### The task
If a record holds a picture, please leave the picture out and copy the rest of the record exactly.

[Data records]

___

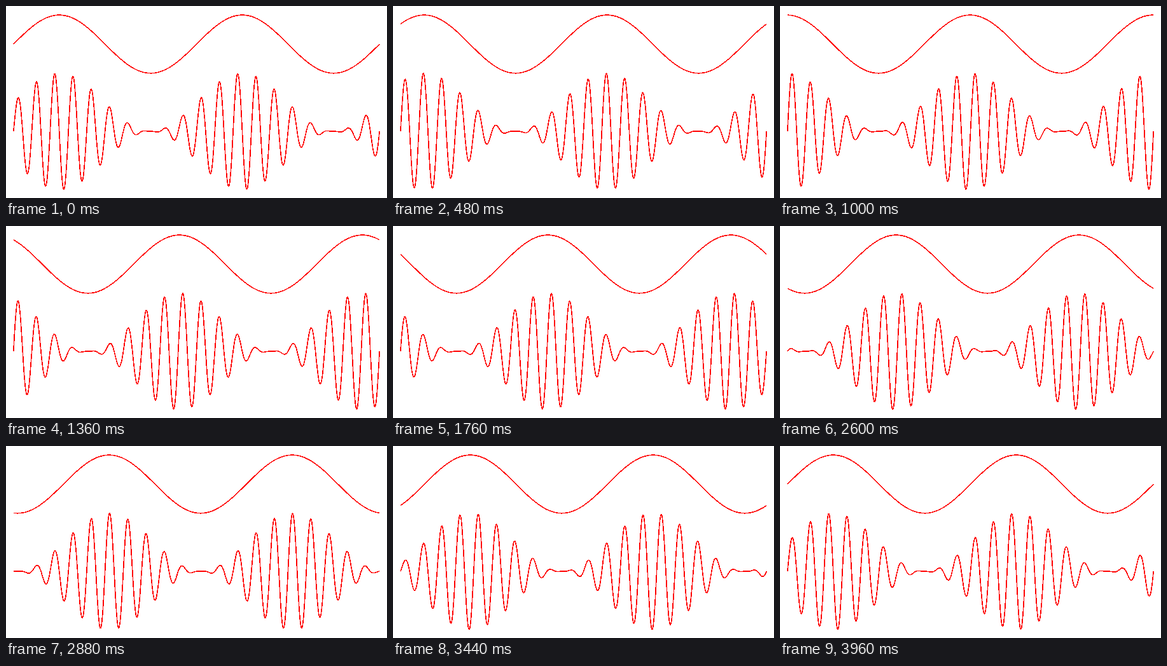
A matplotlib script that plays this animation: 599x302 px, repeating every 4 s.

```python
import numpy as np
import matplotlib.pyplot as plt
from matplotlib.animation import FuncAnimation

W, H, DPI = 599, 302, 100
FRAMES, INTERVAL = 100, 40
LEFT, RIGHT = 11.8, 587.2
SIGNAL_Y, MODULATED_Y = 59.95, 197.2
AMP = 45.76
CARRIER = 10  # carrier cycles per signal cycle
RED = (1, 0, 0)
LINE_PX = 1.6

plt.rcParams["path.simplify"] = False

fig = plt.figure(figsize=(W / DPI, H / DPI), dpi=DPI, facecolor="white")
ax = fig.add_axes([0, 0, 1, 1])
ax.set_xlim(0, W)
ax.set_ylim(H, 0)
ax.axis("off")

t = np.linspace(0, 4 * np.pi, 2400)
x = LEFT + (RIGHT - LEFT) * t / t[-1]


def hard_edges(img, dpi):
    """Turn soft line edges into whole pixels."""
    out = np.empty_like(img)
    out[..., :3] = RED
    out[..., 3] = img[..., 3] > 0.5
    return out, 0, 0


def make_line():
    line, = ax.plot(x, np.zeros_like(x), color=RED, lw=LINE_PX * 72 / DPI,
                    snap=False, solid_capstyle="butt",
                    solid_joinstyle="round")
    line.set_agg_filter(hard_edges)
    return line


signal_line, modulated_line = make_line(), make_line()


def update(i):
    # The last frame closes the cycle on the same phase as the first.
    phase = 2 * np.pi * i / (FRAMES - 1)
    signal = np.sin(t + phase)
    modulated = (1 + signal) * np.sin(CARRIER * t)
    signal_line.set_ydata(SIGNAL_Y - AMP * signal)
    modulated_line.set_ydata(MODULATED_Y - AMP * modulated)
    return signal_line, modulated_line


anim = FuncAnimation(fig, update, frames=FRAMES, init_func=lambda: update(0),
                     interval=INTERVAL, repeat=True, repeat_delay=0, blit=False)
plt.show()
```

___

### Written reply
A matplotlib script that plays this animation: 599x302 px, repeating every 4 s.

```python
import numpy as np
import matplotlib.pyplot as plt
from matplotlib.animation import FuncAnimation

W, H, DPI = 599, 302, 100
FRAMES, INTERVAL = 100, 40
LEFT, RIGHT = 11.8, 587.2
SIGNAL_Y, MODULATED_Y = 59.95, 197.2
AMP = 45.76
CARRIER = 10  # carrier cycles per signal cycle
RED = (1, 0, 0)
LINE_PX = 1.6

plt.rcParams["path.simplify"] = False

fig = plt.figure(figsize=(W / DPI, H / DPI), dpi=DPI, facecolor="white")
ax = fig.add_axes([0, 0, 1, 1])
ax.set_xlim(0, W)
ax.set_ylim(H, 0)
ax.axis("off")

t = np.linspace(0, 4 * np.pi, 2400)
x = LEFT + (RIGHT - LEFT) * t / t[-1]


def hard_edges(img, dpi):
    """Turn soft line edges into whole pixels."""
    out = np.empty_like(img)
    out[..., :3] = RED
    out[..., 3] = img[..., 3] > 0.5
    return out, 0, 0


def make_line():
    line, = ax.plot(x, np.zeros_like(x), color=RED, lw=LINE_PX * 72 / DPI,
                    snap=False, solid_capstyle="butt",
                    solid_joinstyle="round")
    line.set_agg_filter(hard_edges)
    return line


signal_line, modulated_line = make_line(), make_line()


def update(i):
    # The last frame closes the cycle on the same phase as the first.
    phase = 2 * np.pi * i / (FRAMES - 1)
    signal = np.sin(t + phase)
    modulated = (1 + signal) * np.sin(CARRIER * t)
    signal_line.set_ydata(SIGNAL_Y - AMP * signal)
    modulated_line.set_ydata(MODULATED_Y - AMP * modulated)
    return signal_line, modulated_line


anim = FuncAnimation(fig, update, frames=FRAMES, init_func=lambda: update(0),
                     interval=INTERVAL, repeat=True, repeat_delay=0, blit=False)
plt.show()
```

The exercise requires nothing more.